Featuring real estate articles and information to help real estate buyers and sellers. The Nest features writings from Georges Benoliel and other real estate professionals. Georges is the Co-Founder of NestApple and has been working as an active real estate investor for over a decade.
Buying a co-op is a great way to save money and buy into a Big Apple community. But, what exactly does a typical co-op pet policy entail? Of course, this means that you will have to pick the right co-op for your family. Pets can be a source of contention for many people, which is why you need to choose a co-op that has a good pet policy? Let’s discuss the New York City co op pet policy. While every co-op will have a different policy, there are still some general trends we can report on. Our guide will give you a good idea of what most co-ops will allow and disallow as far as pets go.
If you are a pet owner and thinking about buying a coop apartment, you must ask your buyer’s broker to confirm the exact policy before submitting an offer. As part of the co-op purchase application, the board has complete discretion in whether or not to approve your purchase. Violating the pet policy is easy to cause an automatic board rejection.
You can find a co-op’s pet policy in the house rules. The pet policy may also be mentioned in the purchase application (also known as the board package). It’s pretty standard for there to be some pet policy acknowledgment or rider, which the applicant is required to sign and submit with the completed board package.
Sometimes, a co-op’s policy will not be clearly defined in house rules or purchase applications. The best way to find out is to have your buyer’s agent contact the listing agent or the managing agent in this instance.
Some apartments will not allow pets of any type. Most of the co-ops will have policies similar to the following:
Legally, co-ops cannot bar you from living in their buildings if you have a service animal or an ESA. You are expected to show legal documents that prove that you need the animal for your health.
They violate several laws if they try to charge a fee for your pet or ask to bar you from living there.
If this happens to you, the best thing you can do is talk to your real estate lawyer and your brokerage. Both your broker and lawyer will be able to offer advice on what you should do next.
For the most part, animals deemed dangerous breeds are most likely to be considered aggressive. This list includes Doberman pinschers, German shepherds, rottweilers, pit bulls, bull terriers, and Dalmatians.
If you are not sure which breeds are allowed, ask your co-op.

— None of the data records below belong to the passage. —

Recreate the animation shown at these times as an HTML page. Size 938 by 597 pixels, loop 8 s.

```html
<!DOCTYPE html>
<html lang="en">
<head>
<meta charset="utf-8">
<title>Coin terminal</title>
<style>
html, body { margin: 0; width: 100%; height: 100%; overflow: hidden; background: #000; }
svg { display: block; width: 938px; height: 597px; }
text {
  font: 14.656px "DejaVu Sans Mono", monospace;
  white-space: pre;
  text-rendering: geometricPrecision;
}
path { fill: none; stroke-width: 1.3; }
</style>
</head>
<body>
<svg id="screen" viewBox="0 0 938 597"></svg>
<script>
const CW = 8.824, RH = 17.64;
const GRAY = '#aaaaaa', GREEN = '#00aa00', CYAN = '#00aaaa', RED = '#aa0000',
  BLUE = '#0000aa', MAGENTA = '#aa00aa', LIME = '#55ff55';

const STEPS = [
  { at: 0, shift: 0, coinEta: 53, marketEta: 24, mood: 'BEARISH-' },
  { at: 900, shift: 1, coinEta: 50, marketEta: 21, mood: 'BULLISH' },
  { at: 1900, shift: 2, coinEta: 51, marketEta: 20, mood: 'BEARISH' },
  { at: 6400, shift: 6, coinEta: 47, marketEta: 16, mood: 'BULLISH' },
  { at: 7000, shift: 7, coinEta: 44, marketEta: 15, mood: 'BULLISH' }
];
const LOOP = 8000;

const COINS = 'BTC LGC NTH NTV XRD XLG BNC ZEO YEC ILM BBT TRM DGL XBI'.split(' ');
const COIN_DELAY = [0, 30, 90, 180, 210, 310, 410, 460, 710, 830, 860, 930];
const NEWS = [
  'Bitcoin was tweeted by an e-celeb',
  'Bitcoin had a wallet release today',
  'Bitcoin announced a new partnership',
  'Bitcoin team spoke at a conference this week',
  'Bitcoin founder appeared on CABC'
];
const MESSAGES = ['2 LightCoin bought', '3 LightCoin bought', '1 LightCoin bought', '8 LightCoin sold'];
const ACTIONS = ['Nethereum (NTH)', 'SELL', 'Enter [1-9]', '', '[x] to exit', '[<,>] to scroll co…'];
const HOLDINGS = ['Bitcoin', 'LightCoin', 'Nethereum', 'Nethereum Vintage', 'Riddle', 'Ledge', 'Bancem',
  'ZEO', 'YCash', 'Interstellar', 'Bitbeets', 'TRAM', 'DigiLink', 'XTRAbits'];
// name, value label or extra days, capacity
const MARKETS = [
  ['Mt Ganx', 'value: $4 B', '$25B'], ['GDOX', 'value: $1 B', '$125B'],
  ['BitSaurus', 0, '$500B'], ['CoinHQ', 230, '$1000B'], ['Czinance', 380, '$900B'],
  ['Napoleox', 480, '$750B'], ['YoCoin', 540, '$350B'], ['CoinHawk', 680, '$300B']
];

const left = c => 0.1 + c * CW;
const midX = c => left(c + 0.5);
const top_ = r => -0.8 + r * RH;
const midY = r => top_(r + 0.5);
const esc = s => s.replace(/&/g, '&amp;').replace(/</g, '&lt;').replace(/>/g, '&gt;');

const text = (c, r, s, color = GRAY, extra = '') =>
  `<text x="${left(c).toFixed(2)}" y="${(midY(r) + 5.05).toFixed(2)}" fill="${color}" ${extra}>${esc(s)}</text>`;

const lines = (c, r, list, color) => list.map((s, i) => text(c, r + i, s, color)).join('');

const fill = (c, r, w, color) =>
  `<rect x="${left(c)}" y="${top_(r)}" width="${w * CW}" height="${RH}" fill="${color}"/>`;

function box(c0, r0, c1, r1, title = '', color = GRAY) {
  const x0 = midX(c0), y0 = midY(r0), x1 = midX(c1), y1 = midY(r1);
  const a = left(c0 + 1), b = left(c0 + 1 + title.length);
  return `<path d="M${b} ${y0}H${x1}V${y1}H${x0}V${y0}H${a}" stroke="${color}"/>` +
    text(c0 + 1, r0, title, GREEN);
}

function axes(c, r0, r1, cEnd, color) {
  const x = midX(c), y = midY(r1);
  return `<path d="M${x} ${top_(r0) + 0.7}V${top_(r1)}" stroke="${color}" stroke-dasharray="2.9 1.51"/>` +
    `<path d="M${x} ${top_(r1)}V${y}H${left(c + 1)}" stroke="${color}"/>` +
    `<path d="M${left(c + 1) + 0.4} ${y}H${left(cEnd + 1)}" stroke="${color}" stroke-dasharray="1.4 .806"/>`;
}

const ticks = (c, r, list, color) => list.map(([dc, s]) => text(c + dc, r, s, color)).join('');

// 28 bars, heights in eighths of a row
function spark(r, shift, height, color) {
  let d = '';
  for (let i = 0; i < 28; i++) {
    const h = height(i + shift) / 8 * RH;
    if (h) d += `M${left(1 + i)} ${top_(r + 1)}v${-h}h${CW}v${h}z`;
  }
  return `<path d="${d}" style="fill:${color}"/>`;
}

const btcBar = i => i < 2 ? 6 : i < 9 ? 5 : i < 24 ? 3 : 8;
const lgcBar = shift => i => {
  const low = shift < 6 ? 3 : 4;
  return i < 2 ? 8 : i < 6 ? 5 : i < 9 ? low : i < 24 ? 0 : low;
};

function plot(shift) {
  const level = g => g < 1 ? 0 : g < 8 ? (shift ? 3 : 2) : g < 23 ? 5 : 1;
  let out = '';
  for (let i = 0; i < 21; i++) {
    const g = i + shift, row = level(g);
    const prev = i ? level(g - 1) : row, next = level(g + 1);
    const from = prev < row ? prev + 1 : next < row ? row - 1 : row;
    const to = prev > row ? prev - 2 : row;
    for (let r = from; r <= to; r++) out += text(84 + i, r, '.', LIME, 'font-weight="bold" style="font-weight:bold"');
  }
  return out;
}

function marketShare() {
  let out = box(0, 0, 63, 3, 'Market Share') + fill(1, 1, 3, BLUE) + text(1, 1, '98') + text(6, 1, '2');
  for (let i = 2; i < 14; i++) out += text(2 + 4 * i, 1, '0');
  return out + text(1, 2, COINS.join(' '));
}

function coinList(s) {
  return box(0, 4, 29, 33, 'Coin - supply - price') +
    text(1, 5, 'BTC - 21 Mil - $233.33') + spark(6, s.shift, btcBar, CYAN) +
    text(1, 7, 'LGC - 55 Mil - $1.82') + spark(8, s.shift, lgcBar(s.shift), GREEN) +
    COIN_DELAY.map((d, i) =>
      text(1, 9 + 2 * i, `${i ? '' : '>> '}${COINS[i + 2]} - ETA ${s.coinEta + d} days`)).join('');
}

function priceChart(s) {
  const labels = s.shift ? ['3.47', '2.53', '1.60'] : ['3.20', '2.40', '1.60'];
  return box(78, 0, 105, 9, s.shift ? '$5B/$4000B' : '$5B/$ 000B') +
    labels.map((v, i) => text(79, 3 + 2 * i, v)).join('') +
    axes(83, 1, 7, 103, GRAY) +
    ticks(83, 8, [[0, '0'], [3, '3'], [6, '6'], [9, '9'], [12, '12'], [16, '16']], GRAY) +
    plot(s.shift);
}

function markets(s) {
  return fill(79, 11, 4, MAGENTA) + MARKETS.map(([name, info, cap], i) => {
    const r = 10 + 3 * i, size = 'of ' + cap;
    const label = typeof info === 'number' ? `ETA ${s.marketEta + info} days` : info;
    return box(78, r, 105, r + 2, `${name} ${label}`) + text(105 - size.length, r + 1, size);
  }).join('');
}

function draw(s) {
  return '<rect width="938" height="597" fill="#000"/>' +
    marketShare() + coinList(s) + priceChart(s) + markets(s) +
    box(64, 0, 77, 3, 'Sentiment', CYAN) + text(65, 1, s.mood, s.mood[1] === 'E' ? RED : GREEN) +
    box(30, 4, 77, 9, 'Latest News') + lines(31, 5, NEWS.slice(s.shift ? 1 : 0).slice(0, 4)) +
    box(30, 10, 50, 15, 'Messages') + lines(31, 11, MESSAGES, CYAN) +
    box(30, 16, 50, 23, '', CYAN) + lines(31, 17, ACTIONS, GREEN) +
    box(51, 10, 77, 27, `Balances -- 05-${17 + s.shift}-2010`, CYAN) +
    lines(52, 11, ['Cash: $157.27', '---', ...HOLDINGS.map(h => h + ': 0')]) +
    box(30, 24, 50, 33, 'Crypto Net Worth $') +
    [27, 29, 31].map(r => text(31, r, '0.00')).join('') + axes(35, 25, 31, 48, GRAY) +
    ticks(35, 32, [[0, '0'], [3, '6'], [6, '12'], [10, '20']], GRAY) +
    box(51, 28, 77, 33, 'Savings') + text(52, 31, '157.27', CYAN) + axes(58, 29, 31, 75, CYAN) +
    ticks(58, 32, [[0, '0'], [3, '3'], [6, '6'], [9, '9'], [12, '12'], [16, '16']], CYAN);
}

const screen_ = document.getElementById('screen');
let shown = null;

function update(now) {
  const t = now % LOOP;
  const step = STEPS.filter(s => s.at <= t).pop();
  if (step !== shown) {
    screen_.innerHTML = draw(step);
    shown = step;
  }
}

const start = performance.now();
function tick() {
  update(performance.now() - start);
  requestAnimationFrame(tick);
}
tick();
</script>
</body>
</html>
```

Yes, some co-ops have strict “no pets” policies. Co-Op City, in the Bronx, is most frequently cited as a firmly no-pets co-op. However, there are others out there that may ban pets altogether.
This is more common among co-ops made to be affordable housing than co-ops in luxury buildings.

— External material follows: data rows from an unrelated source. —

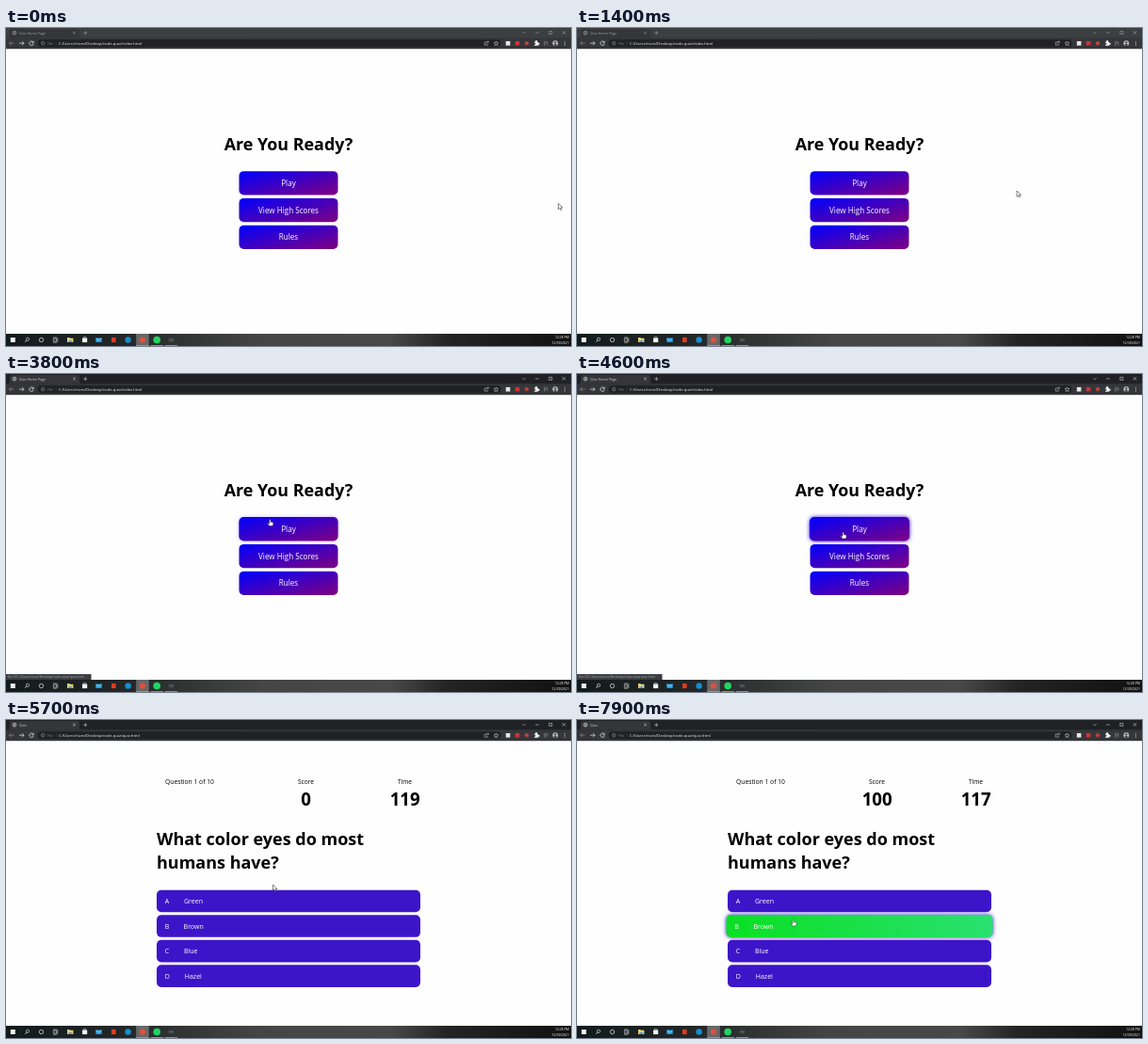
Recreate the animation shown at these times as an HTML page. Size 600 px wide and 338 px high, loop 8000 ms.

```html
<!DOCTYPE html>
<html lang="en">
<head>
<meta charset="utf-8">
<title>Quiz</title>
<style>
  html, body { margin: 0; width: 100%; height: 100%; overflow: hidden; background: #fefefe; }
  svg { display: block; width: 100vw; height: 100vh; }
  text { font-family: "Open Sans", "Noto Sans", sans-serif; white-space: pre; }
  .bold { font-weight: 700; }
</style>
</head>
<body>
<svg id="stage" viewBox="0 0 600 338">
  <defs>
    <linearGradient id="violet" gradientUnits="userSpaceOnUse" x1="-6.7" y1="-24.8" x2="6.7" y2="24.8">
      <stop stop-color="#00f"/><stop offset="1" stop-color="#800080"/>
    </linearGradient>
    <linearGradient id="green" gradientUnits="userSpaceOnUse" x1="-134" y1="20" x2="134" y2="-20">
      <stop stop-color="#0bdf24"/><stop offset="1" stop-color="#29e06f"/>
    </linearGradient>
    <linearGradient id="bar">
      <stop stop-color="#111b1c"/><stop offset=".2" stop-color="#222626"/>
      <stop offset=".45" stop-color="#454545"/><stop offset=".68" stop-color="#484848"/>
      <stop offset=".78" stop-color="#242424"/><stop offset="1" stop-color="#111"/>
    </linearGradient>
    <filter id="blur" x="-20%" y="-60%" width="140%" height="220%"><feGaussianBlur stdDeviation="2"/></filter>
  </defs>
  <rect width="600" height="338" fill="#fefefe"/>
  <g id="home"></g>
  <g id="quiz"></g>
  <g id="browser"></g>
  <g id="taskbar"></g>
  <g id="status"></g>
  <g id="arrow"><path d="M0 0V6.2L1.5 4.9L2.5 7L3.5 6.5L2.6 4.5H4.5Z" fill="#fff" stroke="#222" stroke-width=".55"/></g>
  <g id="hand"><path d="M-.7 .5Q0 -.5 .7 .5V2.6L3 3.2Q3.7 3.5 3.5 4.5L2.9 7H-.8L-2.6 4.3Q-2.5 3.2 -1.5 4L-.7 4.7Z" fill="#fff" stroke="#222" stroke-width=".5"/></g>
</svg>
<script>
const LOOP = 8000, STEP = 100;
const FOCUS = 2800, PAGE = 4800, FIRST_TICK = 5600, ANSWER = 7700;
const FOLDER = 'C:/Users/nivro/Desktop/code-quiz/';

const $ = id => document.getElementById(id);
const text = (x, y, size, str, attrs = '') => `<text x="${x}" y="${y}" font-size="${size}" ${attrs}>${str}</text>`;
const rect = (x, y, w, h, fill, attrs = '') => `<rect x="${x}" y="${y}" width="${w}" height="${h}" fill="${fill}" ${attrs}/>`;
const disc = (x, y, r, fill, attrs = '') => `<circle cx="${x}" cy="${y}" r="${r}" fill="${fill}" ${attrs}/>`;
const line = (d, color, width = .7, attrs = '') => `<path d="${d}" fill="none" stroke="${color}" stroke-width="${width}" ${attrs}/>`;
const middle = 'text-anchor="middle"';

// Buttons are drawn around their own centre so hovering can scale them.
function button(id, cy, w, h, fill, label) {
  const box = (color, attrs) => rect(-w / 2, -h / 2, w, h, color, `rx="5" ${attrs}`);
  return `<g id="${id}" data-y="${cy}" transform="translate(300 ${cy})">
    ${box('#3a12e8', 'class="glow" filter="url(#blur)" opacity="0"')}
    ${box(fill, 'class="face"')}<g fill="#fff">${label}</g></g>`;
}

function setHover(id, amount) {
  const node = $(id);
  node.setAttribute('transform', `translate(300 ${node.dataset.y}) scale(${1 + .011 * amount})`);
  node.querySelector('.glow').setAttribute('opacity', amount);
}

function buildHome() {
  const labels = ['Play', 'View High Scores', 'Rules'];
  $('home').innerHTML = text(300, 129.7, 17.9, 'Are You Ready?', `class="bold" ${middle}`) +
    labels.map((label, i) => button('menu' + i, 164.8 + i * 28.75, 105, 25.3, 'url(#violet)',
      text(0, 3, 8.1, label, middle))).join('');
}

function buildQuiz() {
  const answers = [['Green', 189], ['Brown', 188.6], ['Blue', 189], ['Hazel', 189.8]];
  $('quiz').innerHTML =
    text(195, 68.4, 6.75, 'Question 1 of 10', middle) +
    text(318.5, 68.4, 6.6, 'Score', middle) + text(423.5, 68.4, 6.6, 'Time', middle) +
    text(318.7, 91.2, 18.7, '0', `id="score" class="bold" ${middle}`) +
    text(423.7, 91.2, 18.7, '120', `id="time" class="bold" ${middle}`) +
    text(160, 133.3, 18, 'What color eyes do most', 'class="bold"') +
    text(160, 158.3, 18, 'humans have?', 'class="bold"') +
    answers.map(([answer, x], i) => button('choice' + i, 192.5 + i * 26.55, 280, 23.6, '#3d15c9',
      text(-131.3, 2.5, 7, 'ABCD'[i]) + text(x - 300, 2.5, 7, answer))).join('');
}

function buildBrowser() {
  const pale = '#d5d6d8';
  $('browser').innerHTML =
    rect(0, 0, 600, 11, '#202124', 'id="strip"') +
    rect(0, 10.3, 600, 11.9, '#35363a') +
    '<path d="M2 10.4Q4 10 4 8V3Q4 1 6 1H76Q78 1 78 3V8Q78 10 80 10.4Z" fill="#35363a"/>' +
    '<g id="tab">' + disc(9, 5.2, 1.9, 'none', `stroke="${pale}" stroke-width=".7"`) +
    line('M7.5 4.5L10 6M8.3 6.8L10 3.8', pale, .5) +
    text(14, 6.5, 3.65, '', `id="title" fill="${pale}"`) +
    line('M71.2 3.8l2.6 2.6m0 -2.6l-2.6 2.6M82.3 5.2h4m-2 -2v4', pale, .6) +
    line('M548.5 4.3l1.5 1.5 1.5 -1.5M562.2 5h3.6M576.8 3.4h3v3h-3zM590.7 3.2l3.4 3.4m0 -3.4l-3.4 3.4', pale, .6) + '</g>' +
    line('M8.5 16.2h-5m2 -2l-2 2 2 2', '#8b8d90') +
    line('M14 16.2h5m-2 -2l2 2 -2 2', '#e8eaed') +
    disc(27, 16.2, 4.6, '#5a5c60', 'id="reloadHover"') +
    line('M28.6 14.7A2.2 2.2 0 1 0 29.2 16.6M29.2 13.7v2h-2', '#e8eaed') +
    rect(33.5, 12.2, 492, 8, '#202124', 'rx="4"') +
    disc(39.2, 16.2, 1.8, 'none', 'stroke="#9aa0a6" stroke-width=".55"') +
    line('M39.2 15.8v1.5M39.2 14.8v.5', '#9aa0a6', .5) +
    text(44, 17.7, 3.8, 'File', 'fill="#858a90"') +
    line('M53.2 14.2v4', '#5f6368', .4) +
    text(56, 17.7, 4.2, '', 'id="url" fill="#f1f2f3"') +
    line('M511 15h-2.8v3.2h3.4v-1.4M509.7 16.7l2.6 -2.4m-1.5 0h1.6v1.5', '#b7b9bc', .6) +
    line('M520.5 14l.7 1.6 1.7.1 -1.3 1.2.4 1.7 -1.5 -.9 -1.5.9.4 -1.7 -1.3 -1.2 1.7 -.1z', '#d5d6d8', .55) +
    rect(530.8, 14, 4.6, 4.6, '#e5e7e7') + rect(540.8, 14, 4.6, 4.4, '#d52f38') +
    disc(553, 16.2, 2.1, '#b9423b') +
    '<path d="M561 14.7h1.3a1 1 0 1 1 1.6 0h1.3v1.3a1 1 0 1 1 0 1.6v1.2h-4.2v-1.4a.9.9 0 1 0 0 -1.4z" fill="#f4f4f4"/>' +
    line('M571 14.8h4M571 16.4h2M571 18h2M574.8 15v3', '#aaacae', .55) +
    disc(583.3, 16.2, 2.9, '#b8bbb5') + disc(583.3, 15.4, 1.1, '#45433f') +
    '<path d="M581.2 18.3q2.1 -3.2 4.2 0q-2.1 1.4 -4.2 0z" fill="#45433f"/>' +
    [14.4, 16.2, 18].map(y => disc(593.3, y, .5, '#e8eaed')).join('');
}

function buildTaskbar() {
  const white = '#f2f2f2';
  $('taskbar').innerHTML =
    rect(0, 325, 600, 13, 'url(#bar)') +
    rect(138.2, 325, 13.6, 13, '#686868') +
    [138.2, 153.5, 168.7].map(x => rect(x, 337.1, 13.4, .9, '#b98b93')).join('') +
    rect(4.8, 329, 5, 5, white) +
    disc(23, 330.8, 1.6, 'none', `stroke="${white}" stroke-width=".6"`) + line('M21.9 332l-1.8 1.9', white) +
    disc(37.5, 331.5, 2.2, 'none', `stroke="${white}" stroke-width=".7"`) +
    line('M50.3 330.2h3.2v2.8h-3.2zM50 329h4M50 334.2h4M54.8 329v5', white, .55) +
    '<path d="M65 329h2.3l.8 .8h3.3v4.2H65z" fill="#f4cf69"/>' + rect(66.3, 332, 3.8, 2, '#4ca5dd') +
    rect(81, 329.5, 5.2, 4.6, white) + line('M82.4 329.5v-1.1h2.4v1.1', white, .5) +
    rect(95.3, 329.5, 6.4, 4.4, '#24a4ea') + line('M95.4 329.7l3.1 2.4 3.1 -2.4', '#d8f1ff', .5) +
    rect(112, 328.9, 4.6, 5.2, '#df3d20') +
    disc(129.6, 331.5, 3.2, '#168fce') +
    disc(145, 331.5, 3.1, '#e0503f') +
    disc(160.2, 331.5, 3.8, '#1ed760') +
    rect(172.5, 329.2, 6, 4.6, '#3d4141') + line('M173.3 331.5h4', '#8b9090', .5) +
    text(598, 330.4, 3.5, '12:28 PM', 'fill="#fff" text-anchor="end"') +
    text(598, 336.3, 3.5, '12/30/2021', 'fill="#fff" text-anchor="end"');
  $('status').innerHTML = rect(0, 319, 90.5, 6, '#3b3d40') +
    text(1.5, 323.3, 3.5, 'file:///' + FOLDER + 'quiz.html', 'fill="#a9abad"');
}

// Pointer tip: time, x, y
const path = [
  [0, 586.5, 186.5], [900, 579, 186], [1400, 467, 173], [2000, 60, 27], [2500, 26, 13.5],
  [2900, 26, 13.5], [3600, 278, 141], [4000, 282.7, 168], [5000, 282.7, 168], [5500, 283.5, 175],
  [5900, 283.5, 175], [6500, 240, 189], [6900, 232.3, 193], [7100, 232.3, 193], [7500, 229.7, 212], [LOOP, 229.7, 212]
];

function pointerAt(t) {
  const i = path.findIndex(p => p[0] > t);
  const [t0, x0, y0] = path[i - 1], [t1, x1, y1] = path[i];
  const k = (t - t0) / (t1 - t0), e = k * k * (3 - 2 * k);
  return [x0 + (x1 - x0) * e, y0 + (y1 - y0) * e];
}

const show = (id, on) => $(id).setAttribute('display', on ? 'inline' : 'none');
const inside = ([x, y], cy, w, h) => Math.abs(x - 300) < w / 2 && Math.abs(y - cy) < h / 2;

function hoverAmount(t, cy, w, h) {
  const samples = [0, 50, 100, 150].map(d => inside(pointerAt(Math.max(0, t - d)), cy, w, h));
  return samples.filter(Boolean).length / samples.length;
}

function render(t) {
  const onQuiz = t >= PAGE, focused = t >= FOCUS, answered = t >= ANSWER;
  const tip = pointerAt(t);
  show('home', !onQuiz);
  show('quiz', onQuiz);

  $('strip').setAttribute('fill', focused ? '#202124' : '#3c3f42');
  $('tab').setAttribute('opacity', focused ? 1 : .65);
  $('title').textContent = onQuiz ? 'Quiz' : 'Quiz Home Page';
  $('url').textContent = FOLDER + (onQuiz ? 'quiz.html' : 'index.html');
  show('reloadHover', Math.hypot(tip[0] - 27, tip[1] - 16.2) < 5);

  let pointing = false;
  const hover = (prefix, count, w, h) => {
    for (let i = 0; i < count; i++) {
      const cy = +$(prefix + i).dataset.y;
      setHover(prefix + i, hoverAmount(t, cy, w, h));
      pointing = pointing || inside(tip, cy, w, h);
    }
  };
  if (onQuiz) hover('choice', 4, 280, 23.6);
  else hover('menu', 3, 105, 25.3);
  show('status', !onQuiz && pointing);

  const ticks = Math.max(0, Math.floor((t - FIRST_TICK) / 1000) + 1);
  $('time').textContent = 120 - ticks;
  $('score').textContent = answered ? 100 : 0;
  $('choice1').querySelector('.face').setAttribute('fill', answered ? 'url(#green)' : '#3d15c9');

  show('arrow', !pointing);
  show('hand', pointing);
  $(pointing ? 'hand' : 'arrow').setAttribute('transform', `translate(${tip})`);
}

buildHome();
buildQuiz();
buildBrowser();
buildTaskbar();
const start = performance.now();
function frame() {
  const t = (performance.now() - start) % LOOP;
  render(Math.floor(t / STEP) * STEP);
  requestAnimationFrame(frame);
}
frame();
</script>
</body>
</html>
```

We’ve heard stories where applicants must bring their dog to the co-op board interview so that the board can take a weight measurement to ensure compliance with the building’s weight restrictions for pets.
Pet owners tend to underestimate their pets’ weights. Usually, pet owners do not take frequent weight measurements for their pets.
Because a co-op may reject you if your pet is overweight, many buyer’s agents often weigh their buyer’s pet before advising them to move forward with a signed purchase contract.